Task description = Find the line containing "225L362 221L368 229L372" in the material below; copy that line and all following lines exactly.

Task inputs Start Marker

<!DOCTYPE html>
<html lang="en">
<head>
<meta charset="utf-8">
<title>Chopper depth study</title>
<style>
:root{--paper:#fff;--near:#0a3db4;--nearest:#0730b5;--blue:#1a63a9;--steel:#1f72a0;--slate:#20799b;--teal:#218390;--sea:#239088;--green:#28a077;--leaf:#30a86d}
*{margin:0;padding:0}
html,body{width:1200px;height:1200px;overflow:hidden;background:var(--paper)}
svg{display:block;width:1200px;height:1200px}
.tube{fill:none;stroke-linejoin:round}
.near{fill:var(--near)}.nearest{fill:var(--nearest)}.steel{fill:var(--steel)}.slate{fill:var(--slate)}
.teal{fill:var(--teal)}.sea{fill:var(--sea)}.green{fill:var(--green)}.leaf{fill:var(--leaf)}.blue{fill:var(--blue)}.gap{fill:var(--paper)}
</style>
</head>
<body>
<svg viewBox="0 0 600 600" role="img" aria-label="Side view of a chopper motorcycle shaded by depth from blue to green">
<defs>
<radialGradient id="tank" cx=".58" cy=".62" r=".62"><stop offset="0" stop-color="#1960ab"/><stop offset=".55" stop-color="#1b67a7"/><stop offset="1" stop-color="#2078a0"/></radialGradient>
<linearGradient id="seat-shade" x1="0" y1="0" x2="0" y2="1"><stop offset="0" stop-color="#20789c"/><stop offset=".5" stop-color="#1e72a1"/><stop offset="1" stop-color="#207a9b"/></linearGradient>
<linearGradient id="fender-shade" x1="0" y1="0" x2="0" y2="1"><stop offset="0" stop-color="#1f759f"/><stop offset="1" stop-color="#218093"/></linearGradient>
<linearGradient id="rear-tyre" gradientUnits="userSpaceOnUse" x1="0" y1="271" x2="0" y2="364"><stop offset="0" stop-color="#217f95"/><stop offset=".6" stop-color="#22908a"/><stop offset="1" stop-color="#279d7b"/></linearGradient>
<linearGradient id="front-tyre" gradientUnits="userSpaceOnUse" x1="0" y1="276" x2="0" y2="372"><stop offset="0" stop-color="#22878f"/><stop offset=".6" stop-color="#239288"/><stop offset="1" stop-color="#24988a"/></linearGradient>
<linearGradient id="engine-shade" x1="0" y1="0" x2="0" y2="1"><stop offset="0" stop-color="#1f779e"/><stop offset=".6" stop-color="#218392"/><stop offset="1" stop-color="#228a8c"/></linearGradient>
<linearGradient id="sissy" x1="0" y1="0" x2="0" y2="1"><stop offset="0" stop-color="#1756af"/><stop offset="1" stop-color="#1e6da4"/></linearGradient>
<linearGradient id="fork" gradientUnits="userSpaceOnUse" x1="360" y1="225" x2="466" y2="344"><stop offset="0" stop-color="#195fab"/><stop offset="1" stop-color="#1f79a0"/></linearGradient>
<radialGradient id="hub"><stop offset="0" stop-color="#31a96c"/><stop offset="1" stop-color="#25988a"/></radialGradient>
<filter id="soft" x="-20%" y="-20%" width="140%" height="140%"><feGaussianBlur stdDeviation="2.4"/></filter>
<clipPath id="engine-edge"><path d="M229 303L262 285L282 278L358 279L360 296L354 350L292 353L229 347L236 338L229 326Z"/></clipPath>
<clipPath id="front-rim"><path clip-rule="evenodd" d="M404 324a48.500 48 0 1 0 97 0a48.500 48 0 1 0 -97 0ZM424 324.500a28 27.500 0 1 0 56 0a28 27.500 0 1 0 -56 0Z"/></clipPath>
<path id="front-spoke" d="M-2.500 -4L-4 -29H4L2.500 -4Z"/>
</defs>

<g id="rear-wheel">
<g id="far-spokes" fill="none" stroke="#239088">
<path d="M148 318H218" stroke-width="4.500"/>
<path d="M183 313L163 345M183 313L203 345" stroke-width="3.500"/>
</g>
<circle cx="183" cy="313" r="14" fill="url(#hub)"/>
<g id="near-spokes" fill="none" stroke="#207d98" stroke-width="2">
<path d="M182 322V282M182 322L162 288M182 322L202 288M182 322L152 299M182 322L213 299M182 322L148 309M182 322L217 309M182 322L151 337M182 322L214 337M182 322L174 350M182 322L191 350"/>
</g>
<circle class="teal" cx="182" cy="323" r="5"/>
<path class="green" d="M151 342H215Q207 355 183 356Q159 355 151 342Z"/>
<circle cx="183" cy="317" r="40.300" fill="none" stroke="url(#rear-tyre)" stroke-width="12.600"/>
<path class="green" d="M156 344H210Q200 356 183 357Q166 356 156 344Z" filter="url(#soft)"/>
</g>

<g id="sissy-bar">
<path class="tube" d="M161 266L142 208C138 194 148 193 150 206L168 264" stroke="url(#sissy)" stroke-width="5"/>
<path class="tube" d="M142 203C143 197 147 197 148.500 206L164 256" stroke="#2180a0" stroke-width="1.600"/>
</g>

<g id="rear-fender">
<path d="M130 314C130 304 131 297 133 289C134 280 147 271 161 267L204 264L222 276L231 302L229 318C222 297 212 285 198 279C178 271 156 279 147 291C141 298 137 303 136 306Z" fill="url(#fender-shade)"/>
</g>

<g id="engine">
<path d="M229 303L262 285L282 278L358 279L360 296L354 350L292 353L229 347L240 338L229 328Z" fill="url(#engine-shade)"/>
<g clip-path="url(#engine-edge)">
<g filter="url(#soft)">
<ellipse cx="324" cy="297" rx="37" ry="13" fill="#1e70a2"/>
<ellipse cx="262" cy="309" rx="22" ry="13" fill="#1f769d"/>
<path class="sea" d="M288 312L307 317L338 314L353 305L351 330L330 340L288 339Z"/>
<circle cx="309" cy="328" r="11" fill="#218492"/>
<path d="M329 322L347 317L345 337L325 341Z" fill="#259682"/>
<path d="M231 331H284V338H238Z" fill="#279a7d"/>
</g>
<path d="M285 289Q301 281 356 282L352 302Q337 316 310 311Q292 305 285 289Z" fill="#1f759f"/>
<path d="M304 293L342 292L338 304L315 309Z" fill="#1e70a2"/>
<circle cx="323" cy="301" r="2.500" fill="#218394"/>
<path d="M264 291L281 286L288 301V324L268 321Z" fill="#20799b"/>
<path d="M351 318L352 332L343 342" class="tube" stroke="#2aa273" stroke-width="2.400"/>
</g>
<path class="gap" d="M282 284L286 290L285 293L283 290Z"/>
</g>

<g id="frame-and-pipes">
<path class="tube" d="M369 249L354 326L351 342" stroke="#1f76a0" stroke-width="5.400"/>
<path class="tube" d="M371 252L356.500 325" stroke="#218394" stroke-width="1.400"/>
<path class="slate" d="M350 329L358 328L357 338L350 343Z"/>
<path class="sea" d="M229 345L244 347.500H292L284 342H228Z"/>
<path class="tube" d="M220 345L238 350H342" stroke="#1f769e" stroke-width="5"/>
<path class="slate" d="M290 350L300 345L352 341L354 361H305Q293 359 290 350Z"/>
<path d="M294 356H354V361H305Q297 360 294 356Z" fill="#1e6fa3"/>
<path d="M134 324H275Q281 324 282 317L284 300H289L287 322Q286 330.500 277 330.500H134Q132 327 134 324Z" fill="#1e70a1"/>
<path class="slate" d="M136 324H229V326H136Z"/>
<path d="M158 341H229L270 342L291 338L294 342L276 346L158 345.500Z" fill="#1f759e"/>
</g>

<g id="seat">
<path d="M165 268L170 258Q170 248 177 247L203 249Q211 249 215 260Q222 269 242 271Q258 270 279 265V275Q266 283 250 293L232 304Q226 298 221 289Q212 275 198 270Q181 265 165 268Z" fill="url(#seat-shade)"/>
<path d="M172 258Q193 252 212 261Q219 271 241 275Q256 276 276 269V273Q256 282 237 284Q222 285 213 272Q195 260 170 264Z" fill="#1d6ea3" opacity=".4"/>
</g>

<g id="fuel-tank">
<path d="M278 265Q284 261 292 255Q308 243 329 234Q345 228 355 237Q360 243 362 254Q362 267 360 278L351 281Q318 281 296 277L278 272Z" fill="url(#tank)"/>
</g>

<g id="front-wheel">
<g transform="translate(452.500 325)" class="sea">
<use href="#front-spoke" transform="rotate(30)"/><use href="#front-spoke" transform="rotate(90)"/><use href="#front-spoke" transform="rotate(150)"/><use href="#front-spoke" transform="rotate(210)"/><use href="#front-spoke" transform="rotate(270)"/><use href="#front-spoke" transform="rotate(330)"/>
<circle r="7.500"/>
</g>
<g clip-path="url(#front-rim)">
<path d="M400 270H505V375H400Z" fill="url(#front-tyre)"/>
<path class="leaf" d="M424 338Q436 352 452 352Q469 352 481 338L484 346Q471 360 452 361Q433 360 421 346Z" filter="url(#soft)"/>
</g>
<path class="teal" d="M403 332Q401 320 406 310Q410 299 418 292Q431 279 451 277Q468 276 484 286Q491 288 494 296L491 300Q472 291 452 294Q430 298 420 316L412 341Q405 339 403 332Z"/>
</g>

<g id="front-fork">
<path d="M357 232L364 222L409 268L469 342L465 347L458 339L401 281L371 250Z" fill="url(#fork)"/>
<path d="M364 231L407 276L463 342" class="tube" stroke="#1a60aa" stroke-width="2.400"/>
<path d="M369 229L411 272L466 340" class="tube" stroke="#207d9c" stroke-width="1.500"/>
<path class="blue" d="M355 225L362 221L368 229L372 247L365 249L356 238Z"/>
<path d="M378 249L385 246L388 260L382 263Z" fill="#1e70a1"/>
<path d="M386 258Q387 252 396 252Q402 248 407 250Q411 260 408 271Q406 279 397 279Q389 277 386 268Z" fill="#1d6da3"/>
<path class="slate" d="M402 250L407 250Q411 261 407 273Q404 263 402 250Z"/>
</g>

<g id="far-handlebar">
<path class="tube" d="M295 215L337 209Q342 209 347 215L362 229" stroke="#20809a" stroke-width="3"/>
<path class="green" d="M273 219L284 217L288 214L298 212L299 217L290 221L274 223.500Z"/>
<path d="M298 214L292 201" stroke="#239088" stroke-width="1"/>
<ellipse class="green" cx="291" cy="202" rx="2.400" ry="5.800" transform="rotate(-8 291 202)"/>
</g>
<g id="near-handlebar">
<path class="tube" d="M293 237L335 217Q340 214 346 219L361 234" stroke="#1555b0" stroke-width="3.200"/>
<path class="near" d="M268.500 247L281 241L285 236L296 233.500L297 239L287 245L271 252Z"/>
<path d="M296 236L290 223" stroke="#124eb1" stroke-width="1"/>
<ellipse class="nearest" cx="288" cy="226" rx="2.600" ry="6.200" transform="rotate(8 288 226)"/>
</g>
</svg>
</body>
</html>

Task inputs End Marker

Result =
<path class="blue" d="M355 225L362 221L368 229L372 247L365 249L356 238Z"/>
<path d="M378 249L385 246L388 260L382 263Z" fill="#1e70a1"/>
<path d="M386 258Q387 252 396 252Q402 248 407 250Q411 260 408 271Q406 279 397 279Q389 277 386 268Z" fill="#1d6da3"/>
<path class="slate" d="M402 250L407 250Q411 261 407 273Q404 263 402 250Z"/>
</g>

<g id="far-handlebar">
<path class="tube" d="M295 215L337 209Q342 209 347 215L362 229" stroke="#20809a" stroke-width="3"/>
<path class="green" d="M273 219L284 217L288 214L298 212L299 217L290 221L274 223.500Z"/>
<path d="M298 214L292 201" stroke="#239088" stroke-width="1"/>
<ellipse class="green" cx="291" cy="202" rx="2.400" ry="5.800" transform="rotate(-8 291 202)"/>
</g>
<g id="near-handlebar">
<path class="tube" d="M293 237L335 217Q340 214 346 219L361 234" stroke="#1555b0" stroke-width="3.200"/>
<path class="near" d="M268.500 247L281 241L285 236L296 233.500L297 239L287 245L271 252Z"/>
<path d="M296 236L290 223" stroke="#124eb1" stroke-width="1"/>
<ellipse class="nearest" cx="288" cy="226" rx="2.600" ry="6.200" transform="rotate(8 288 226)"/>
</g>
</svg>
</body>
</html>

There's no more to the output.